-- Opening Marker --

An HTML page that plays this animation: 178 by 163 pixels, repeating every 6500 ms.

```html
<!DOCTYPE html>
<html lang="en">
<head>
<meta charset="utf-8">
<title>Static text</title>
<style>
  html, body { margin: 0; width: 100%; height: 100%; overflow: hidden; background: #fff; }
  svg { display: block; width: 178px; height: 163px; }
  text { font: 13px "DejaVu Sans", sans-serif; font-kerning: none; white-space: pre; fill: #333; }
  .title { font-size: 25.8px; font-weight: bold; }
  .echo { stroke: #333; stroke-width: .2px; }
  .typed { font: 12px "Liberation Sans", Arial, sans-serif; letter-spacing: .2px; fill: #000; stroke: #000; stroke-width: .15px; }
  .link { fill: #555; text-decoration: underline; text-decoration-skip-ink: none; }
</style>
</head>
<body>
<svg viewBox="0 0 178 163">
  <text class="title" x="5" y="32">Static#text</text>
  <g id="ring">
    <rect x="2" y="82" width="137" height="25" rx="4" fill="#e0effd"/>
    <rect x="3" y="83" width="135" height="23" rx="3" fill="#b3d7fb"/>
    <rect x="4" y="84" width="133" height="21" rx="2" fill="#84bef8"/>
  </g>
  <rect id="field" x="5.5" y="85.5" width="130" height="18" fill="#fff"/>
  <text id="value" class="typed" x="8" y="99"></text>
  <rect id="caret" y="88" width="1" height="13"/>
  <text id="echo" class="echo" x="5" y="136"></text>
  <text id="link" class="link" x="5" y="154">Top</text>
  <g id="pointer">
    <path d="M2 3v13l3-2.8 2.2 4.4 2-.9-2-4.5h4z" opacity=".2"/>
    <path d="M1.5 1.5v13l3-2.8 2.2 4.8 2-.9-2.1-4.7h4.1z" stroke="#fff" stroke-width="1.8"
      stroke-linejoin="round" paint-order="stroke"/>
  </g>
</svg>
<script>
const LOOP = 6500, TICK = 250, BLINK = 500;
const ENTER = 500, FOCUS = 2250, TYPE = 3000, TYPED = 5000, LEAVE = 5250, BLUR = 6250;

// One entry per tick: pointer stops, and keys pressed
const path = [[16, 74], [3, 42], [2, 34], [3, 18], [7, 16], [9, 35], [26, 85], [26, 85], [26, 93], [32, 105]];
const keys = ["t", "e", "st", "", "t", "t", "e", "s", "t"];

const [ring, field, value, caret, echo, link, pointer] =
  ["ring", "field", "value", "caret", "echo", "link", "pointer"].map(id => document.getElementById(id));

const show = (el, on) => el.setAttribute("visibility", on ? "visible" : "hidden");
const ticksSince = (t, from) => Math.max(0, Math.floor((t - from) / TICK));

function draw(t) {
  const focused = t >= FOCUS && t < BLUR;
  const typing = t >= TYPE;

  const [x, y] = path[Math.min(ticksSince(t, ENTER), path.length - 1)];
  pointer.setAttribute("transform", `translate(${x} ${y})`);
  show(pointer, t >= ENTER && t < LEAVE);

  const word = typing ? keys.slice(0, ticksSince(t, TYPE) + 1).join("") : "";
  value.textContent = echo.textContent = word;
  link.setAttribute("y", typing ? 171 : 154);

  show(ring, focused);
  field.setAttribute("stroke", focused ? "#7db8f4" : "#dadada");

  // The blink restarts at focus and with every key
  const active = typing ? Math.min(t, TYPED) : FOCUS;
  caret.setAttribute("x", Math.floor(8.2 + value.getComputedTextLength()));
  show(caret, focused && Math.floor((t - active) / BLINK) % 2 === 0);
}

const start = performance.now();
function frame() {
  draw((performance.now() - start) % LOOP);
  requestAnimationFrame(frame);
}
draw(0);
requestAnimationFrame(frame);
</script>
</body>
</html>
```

-- Closing Marker --

#### TASK ITEM:
Make sure that every entry above is copied out exactly as it stands.

#### RESULT FOR THIS EXERCISE:
An HTML page that plays this animation: 178 by 163 pixels, repeating every 6500 ms.

```html
<!DOCTYPE html>
<html lang="en">
<head>
<meta charset="utf-8">
<title>Static text</title>
<style>
  html, body { margin: 0; width: 100%; height: 100%; overflow: hidden; background: #fff; }
  svg { display: block; width: 178px; height: 163px; }
  text { font: 13px "DejaVu Sans", sans-serif; font-kerning: none; white-space: pre; fill: #333; }
  .title { font-size: 25.8px; font-weight: bold; }
  .echo { stroke: #333; stroke-width: .2px; }
  .typed { font: 12px "Liberation Sans", Arial, sans-serif; letter-spacing: .2px; fill: #000; stroke: #000; stroke-width: .15px; }
  .link { fill: #555; text-decoration: underline; text-decoration-skip-ink: none; }
</style>
</head>
<body>
<svg viewBox="0 0 178 163">
  <text class="title" x="5" y="32">Static#text</text>
  <g id="ring">
    <rect x="2" y="82" width="137" height="25" rx="4" fill="#e0effd"/>
    <rect x="3" y="83" width="135" height="23" rx="3" fill="#b3d7fb"/>
    <rect x="4" y="84" width="133" height="21" rx="2" fill="#84bef8"/>
  </g>
  <rect id="field" x="5.5" y="85.5" width="130" height="18" fill="#fff"/>
  <text id="value" class="typed" x="8" y="99"></text>
  <rect id="caret" y="88" width="1" height="13"/>
  <text id="echo" class="echo" x="5" y="136"></text>
  <text id="link" class="link" x="5" y="154">Top</text>
  <g id="pointer">
    <path d="M2 3v13l3-2.8 2.2 4.4 2-.9-2-4.5h4z" opacity=".2"/>
    <path d="M1.5 1.5v13l3-2.8 2.2 4.8 2-.9-2.1-4.7h4.1z" stroke="#fff" stroke-width="1.8"
      stroke-linejoin="round" paint-order="stroke"/>
  </g>
</svg>
<script>
const LOOP = 6500, TICK = 250, BLINK = 500;
const ENTER = 500, FOCUS = 2250, TYPE = 3000, TYPED = 5000, LEAVE = 5250, BLUR = 6250;

// One entry per tick: pointer stops, and keys pressed
const path = [[16, 74], [3, 42], [2, 34], [3, 18], [7, 16], [9, 35], [26, 85], [26, 85], [26, 93], [32, 105]];
const keys = ["t", "e", "st", "", "t", "t", "e", "s", "t"];

const [ring, field, value, caret, echo, link, pointer] =
  ["ring", "field", "value", "caret", "echo", "link", "pointer"].map(id => document.getElementById(id));

const show = (el, on) => el.setAttribute("visibility", on ? "visible" : "hidden");
const ticksSince = (t, from) => Math.max(0, Math.floor((t - from) / TICK));

function draw(t) {
  const focused = t >= FOCUS && t < BLUR;
  const typing = t >= TYPE;

  const [x, y] = path[Math.min(ticksSince(t, ENTER), path.length - 1)];
  pointer.setAttribute("transform", `translate(${x} ${y})`);
  show(pointer, t >= ENTER && t < LEAVE);

  const word = typing ? keys.slice(0, ticksSince(t, TYPE) + 1).join("") : "";
  value.textContent = echo.textContent = word;
  link.setAttribute("y", typing ? 171 : 154);

  show(ring, focused);
  field.setAttribute("stroke", focused ? "#7db8f4" : "#dadada");

  // The blink restarts at focus and with every key
  const active = typing ? Math.min(t, TYPED) : FOCUS;
  caret.setAttribute("x", Math.floor(8.2 + value.getComputedTextLength()));
  show(caret, focused && Math.floor((t - active) / BLINK) % 2 === 0);
}

const start = performance.now();
function frame() {
  draw((performance.now() - start) % LOOP);
  requestAnimationFrame(frame);
}
draw(0);
requestAnimationFrame(frame);
</script>
</body>
</html>
```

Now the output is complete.